As an independent contractor, you can work with your clients to ensure this doesn’t happen. Discuss your role and responsibilities with them, and review the working arrangement regularly.
If your working relationship changes over time and you become more integrated into a client’s company, you can ask to be converted into an employee.
Open a dialogue with your client and carefully discuss the risks and benefits of moving to an employer-employee relationship. In particular, be clear about how it can benefit both parties — not just you.
You can even suggest the help of a third-party solution, such as Remote, to ease the transition. Our global employment services help both parties stay compliant by taking care of key HR functions (like payroll management and benefits administration) in line with Polish law.
As you can see, there’s a lot to take on board when setting up as an independent contractor. Remote can help you with many of these challenges, allowing you to focus on growing your business and delivering to your clients. Here’s how:
Navigating all of your clients’ different invoicing, approvals, and payments systems can be complicated and time-consuming. And manual methods of invoicing and collecting payments can increase the risk of fees, errors, and delays.
Remote gives you access to a highly secure, streamlined dashboard that makes invoice management and international payments cost-effective and efficient. You can use our platform to get paid in Polish zlote (or other currencies), without any hidden fees.
When you draft agreements and contracts for your clients, you run the risk of non-compliance with local labor laws — especially when working with international clients. Remote offers localized contracts tailored to Polish laws, ensuring that you stay compliant.
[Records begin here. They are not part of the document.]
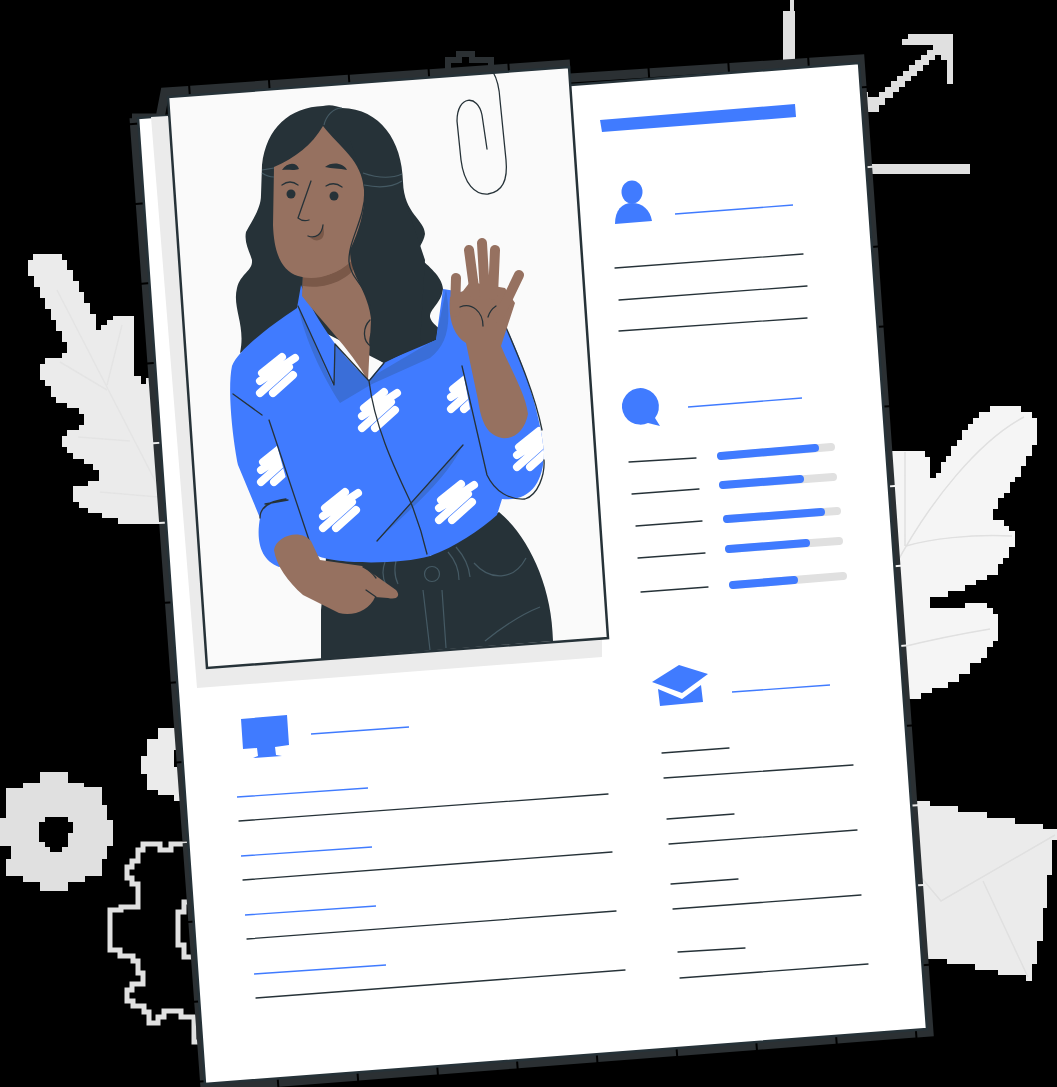
<!DOCTYPE html>
<html lang="en">
<head>
<meta charset="utf-8">
<title>Curriculum vitae illustration</title>
<style>
:root{--night:#000;--ink:#263238;--blue:#407bff;--blue-deep:#3a6ed8;--skin:#967160;--skin-deep:#7a5848;--paper:#fff;--card:#fafafa;--shade:#ebebeb;--mist:#f5f5f5;--grey:#e0e0e0;--seam:#455a64}
html,body{margin:0;background:var(--night);overflow:hidden}
svg{display:block;width:1057px;height:1087px}
.grey{fill:var(--grey)}.shade{fill:var(--shade)}.mist{fill:var(--mist)}.ink{fill:var(--ink)}.blue{fill:var(--blue)}.skin{fill:var(--skin)}
.line{fill:none;stroke:var(--ink);stroke-width:1.3;stroke-linecap:round;stroke-linejoin:round}
.rule-blue{fill:none;stroke:var(--blue);stroke-width:1.4}
.vein{fill:none;stroke:var(--grey);stroke-width:1.5}
.seam{fill:none;stroke:var(--seam);stroke-width:1.2}
.edge{stroke:var(--ink);stroke-width:2.5}
.halo{fill:none;stroke:#2b3033;stroke-width:9}
.track,.level{fill:none;stroke:var(--grey);stroke-width:8;stroke-linecap:round}
.level{stroke:var(--blue)}
.fingers{fill:none;stroke:var(--skin);stroke-width:10;stroke-linecap:round;stroke-linejoin:round}
.fold{fill:var(--blue-deep)}
</style>
</head>
<body>
<svg viewBox="0 0 1057 1087" role="img" aria-label="A resume page with a clipped portrait of a waving woman">
<defs>
<g id="brush" fill="none" stroke="#fff" stroke-width="8" stroke-linecap="round" stroke-linejoin="round">
<path d="M-15,-2L5,-18M-17,6L18,-17M-17,18L12,-8M-4,18L16,0"/>
</g>
<path id="shirt-shape" d="M301,285L297,308C270,326 238,350 232,366C227,390 233,440 238,465L260,518C256,540 260,560 279,567L318,556C335,564 400,565 430,556C455,547 480,530 497,515L502,499C530,502 544,482 544,452C540,410 522,360 505,325L468,293L443,289L436,340L384,362L369,380C345,360 318,325 301,285Z"/>
<clipPath id="shirt-clip"><use href="#shirt-shape"/></clipPath>
<clipPath id="left-sleeve"><path d="M220,400H262L270,420L292,500H220Z"/></clipPath>
<clipPath id="front-panel"><path d="M430,350H459L474,430H430Z"/></clipPath>
</defs>

<rect width="1057" height="1087" fill="var(--night)"/>

<g id="arrows" class="grey">
<path d="M790,0H794V11H795V70H783V11H790Z"/>
<path d="M860,164H970V174H860Z"/>
<path d="M902,39H908V34H953V84H947V60H941V55H935V60H929V65H923V71H917V76H911V81H905V87H899V92H893V98H885V105H879V112H862V92H868V97H879V92H885V87H891V81H897V76H903V71H909V65H915V60H921V55H927V50H933V45H902Z"/>
</g>

<g id="leaves-left">
<path class="shade" d="M33,254H62V260H67V270H73V281H79V292H84V303H90V314H96V330H101V325H107V320H113V316H134V376H141V384H146V378H170V524H118V518H102V513H88V508H79V502H73V486H88V481H99V470H93V464H84V459H73V453H67V447H62V436H67V430H79V425H84V414H79V408H67V403H56V397H51V386H45V380H40V364H45V358H62V353H67V342H62V331H56V320H51V309H45V298H40V287H34V276H28V260H33Z"/>
<path class="vein" opacity=".6" d="M57,290L165,500M122,325L107,385M60,362L107,390M78,437L130,441M100,492L158,497"/>
</g>

<g id="leaves-right">
<path class="mist" d="M880,451H925V457H930V478H936V473H941V462H946V456H951V446H957V440H962V430H968V424H973V418H979V412H990V406H1021V412H1032V418H1037V445H1032V456H1026V466H1021V477H1015V482H1010V493H1004V498H998V509H993V520H1004V526H1009V531H1015V547H1009V558H1003V564H998V575H987V580H976V585H965V591H948V597H930V608H965V603H987V608H993V614H998V641H993V647H987V658H981V663H970V674H959V682H948V688H932V693H921V699H880Z"/>
<path class="vein" d="M1024,417C980,440 930,500 894,568M905,452V546M1012,536C970,534 930,539 906,546M990,629C960,634 930,640 898,648"/>
</g>

<g id="gears">
<path class="grey" fill-rule="evenodd" d="M40,772H68V783H84V787H102V805H107V820H113V846H107V859H102V876H85V882H68V891H40V882H23V876H6V859H11V846H0V818H6V805H6V788H23V783H40ZM45,817V822H39V842H45V847H50V852H62V847H68V833H73V822H68V817Z"/>
<path class="shade" fill-rule="evenodd" d="M158,728H190V801H174V795H158V790H147V774H141V756H147V739H158ZM174,750V767H190V750Z"/>
<path fill="none" stroke="var(--grey)" stroke-width="5" d="M190,844H171V850H160V844H143V850H138V861H132V867H127V878H132V884H138V907H121V910H110V950H120V956H133V961H138V973H143V984H132V990H127V1001H133V1006H144V1012H149V1023H158V1017H164V1011H181V1017H194V1042H201M190,902H184V912H178V945H184V957H195"/>
</g>

<g id="envelope">
<path class="shade" d="M900,801H930V806H958V812H987V818H1015V824H1043V829H1057V840H1052V875H1047V908H1043V941H1037V964H1032V981H1026V975H998V970H975V964H947V959H900Z"/>
<path class="vein" d="M1055,835L941,901L914,869M983,881L1028,977"/>
</g>

<g id="resume">
<path class="halo" stroke-dasharray="78 2" d="M132,118H160L165,92L570,64M570,78L860,59L929,1032L205,1088L134,118"/>
<path fill="none" stroke="#2b3033" stroke-width="6" d="M448,72V60H459V54H472V60H491V68"/>
<path class="edge" fill="var(--paper)" d="M138,118L859,63L927,1029L205,1084Z"/>
<path class="shade" d="M151,117L168,116L207,668L602,640V657L197,688Z"/>
<path class="blue" d="M600,120L795,104L796,117L602,132Z"/>

<g id="profile">
<g class="blue"><ellipse cx="632" cy="192" rx="10.5" ry="11.5"/><path d="M615,224C615,210 622,203 632,203C643,203 650,210 652,221Z"/></g>
<path class="rule-blue" d="M675,214L793,205"/>
<path class="line" d="M615,268L803,254M619,300L807,286M619,331L807,318"/>
</g>

<g id="skills">
<path class="blue" d="M622,408A18.500,18.500 0 1 1 655,418L660,426L648,423A18.500,18.500 0 0 1 622,408Z"/>
<path class="rule-blue" d="M688,407L802,398"/>
<path class="line" d="M629,462L696,458M632,494L699,489M636,526L702,521M638,558L705,553M641,592L708,587"/>
<path class="track" d="M721,456L831,447M723,485L833,477M727,519L837,511M729,549L839,541M733,585L843,576"/>
<path class="level" d="M721,456L815,448M723,485L800,479M727,519L821,512M729,549L806,543M733,585L794,580"/>
</g>

<g id="education">
<path class="blue" d="M652,682L679,665L708,674L682,693ZM658,689L682,699L701,685L703,702L660,706Z"/>
<path class="rule-blue" d="M732,692L830,685"/>
<path class="line" d="M662,753L729,748M664,778L853,765M667,819L734,814M669,844L857,830M671,884L738,879M673,909L861,895M678,952L745,948M680,978L868,964"/>
</g>

<g id="experience">
<path class="blue" d="M241,719L287,715L289,745L275,747L276,755L282,756L253,758L258,756L257,748L243,749Z"/>
<path class="rule-blue" d="M311,734L409,727M237,797L368,788M241,856L372,847M245,915L376,906M254,974L386,965"/>
<path class="line" d="M239,821L608,794M243,880L612,852M247,939L616,911M256,998L625,970"/>
</g>
</g>

<g id="portrait">
<path class="edge" fill="var(--card)" d="M168,97L569,67L608,638L207,668Z"/>

<g id="trousers">
<path class="ink" d="M326,558L321,610V659L553,641C552,585 528,536 499,512L430,556Z"/>
<circle class="seam" cx="432" cy="574" r="7.500"/>
<path class="seam" d="M385,562C382,570 383,579 386,585M396,561C394,570 395,578 398,584M448,552C455,560 459,570 459,580M456,547C464,556 469,566 470,577M474,563C490,581 514,581 526,558M423,590L430,650M442,590L446,648M485,641C505,625 522,614 540,607"/>
</g>

<path id="hair-back" class="ink" d="M262,165C266,128 290,107 323,106C330,104 337,106 342,108C380,109 402,140 403,182C404,214 425,220 425,234C423,246 414,250 420,258C428,266 442,276 443,289C441,304 430,308 430,317C432,326 444,328 445,339L384,363L300,320L240,353C246,325 232,308 237,288C241,273 253,271 252,260C249,250 244,242 246,232C253,219 261,208 261,195Z"/>

<g id="blouse">
<use href="#shirt-shape" class="blue"/>
<g clip-path="url(#shirt-clip)">
<path class="fold" d="M298,306L333,386L336,344L369,381L373,376L436,339L446,289C452,325 447,345 430,358L372,384L340,403C322,375 305,340 298,306ZM377,541L463,445C445,480 420,500 377,541Z"/>
<use href="#brush" x="277" y="375"/>
<use href="#brush" x="379" y="410"/>
<use href="#brush" x="340" y="510"/>
<use href="#brush" x="456" y="502"/>
<g clip-path="url(#left-sleeve)"><use href="#brush" x="278" y="464"/></g>
<g clip-path="url(#front-panel)"><use href="#brush" x="468" y="391"/></g>
<use href="#brush" x="534" y="449"/>
</g>
</g>

<g id="neck-and-face">
<path class="skin" d="M303,272L302,296C320,320 350,348 368,381L372,300L352,255Z"/>
<path fill="var(--skin-deep)" d="M303,277C325,279 343,272 356,256L358,262C352,278 328,290 303,286Z"/>
<path class="skin" d="M323,126C340,148 362,160 364,190C367,215 358,245 348,262C336,276 314,281 298,276C282,271 274,254 273,225L274,167C295,158 312,145 323,126Z"/>
<path class="ink" d="M361,172C368,195 364,220 350,250C350,280 371,290 372,330C365,345 372,357 384,363L420,345L425,260L395,170L350,140Z"/>
<path class="line" d="M365,190C365,220 348,240 349,262C351,280 367,286 370,306M370,320C362,328 363,342 371,346"/>
<path class="seam" d="M324,125C326,116 333,108 342,108M262,173Q268,177 274,177M262,170L274,168M363,173Q386,181 402,174M364,185Q388,190 402,181"/>
<g class="ink"><circle cx="291" cy="194" r="4.500"/><circle cx="334" cy="196" r="4.500"/><path d="M282,170C287,162 297,162 299,169C293,171 288,169 282,170ZM325,167C332,161 344,163 347,170C339,168 332,169 325,167Z"/></g>
<path class="line" stroke-width="1.800" d="M282,185Q290,179 298,185M326,186Q334,181 342,187M311,181L298,218Q303,222 309,220"/>
<path fill="var(--skin-deep)" d="M309,237Q318,240 323,226C326,236 322,242 314,240Z"/>
<path class="line" stroke-width="2" d="M308,236C316,239 322,234 323,225"/>
</g>

<path id="collar-and-seams" class="line" d="M298,306L334,385L335,344L369,381C375,430 398,475 411,503Q421,528 427,554M369,381L384,363M377,541L463,445M233,394L262,415M269,420L313,552M286,499C270,501 260,507 260,518M265,504L288,500M462,366L487,475C495,492 510,500 525,499C538,495 545,475 544,460M505,325C520,360 535,395 542,430"/>

<g id="resting-hand">
<path class="skin" d="M274,550C276,536 300,528 311,541L320,560L362,566L396,590C401,596 397,600 388,598L375,597C370,610 353,617 339,613L303,595C288,582 276,565 274,550Z"/>
<path class="line" d="M363,567Q371,571 376,578M376,597L366,590"/>
</g>

<g id="waving-hand">
<path class="skin" d="M450,297L463,291L470,282L505,288L515,303L501,346C511,370 526,395 528,414C525,430 514,440 502,438C486,435 481,420 478,400L466,343C453,335 448,318 450,297Z"/>
<path class="fingers" d="M456,278L455,312M469,250L475,295M482,243L485,295M495,250L493,295M519,275L506,302L498,318"/>
<path class="line" stroke="var(--skin-deep)" d="M460,307C472,302 483,312 483,326M488,317Q490,310 496,306"/>
</g>

<path id="paper-clip" class="line" d="M487,149L482,115C478,94 457,95 457,121L461,160C464,184 475,195 488,194C502,192 508,180 506,160L500,100Q499,82 493,72"/>
</g>
</svg>
</body>
</html>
Our legal experts can also provide guidance on complex issues, such as local classification and intellectual property protections.
With Remote, you no longer need to rely on spreadsheets and other manual tools to invoice for payments; we remove many of the inaccuracies and delays caused by archaic processes and manual management. Our platform lets you create invoices, submit them for approval, and subsequently get paid in your local currency without needing to switch to any other tool or software.
Tax management is notoriously complex work. Remote helps you quickly and efficiently deal with tax management by compiling data about your income based on your invoices and payments received.
Having the freedom and flexibility to work on your own terms is liberating. But your administrative responsibilities can distract from what you really want to be doing: helping your clients, delivering great work, and collecting invoices.
By using a stable, trusted platform like Remote, you can manage these obligations quickly and efficiently, allowing you to focus on your business goals. Specifically, we can help you:
Avoid intermediary fees and delays with international client payments
Draft compliant contracts for Polish and foreign clients
Enhance your invoice management and avoid manual processes
Comply with local labor laws regarding work practices
Our platform makes it quick, simple, and seamless to get started as an independent contractor. Learn more about how our expertise can save you time and resources today.
Subscribe to receive the latest
Remote blog posts and updates in your inbox.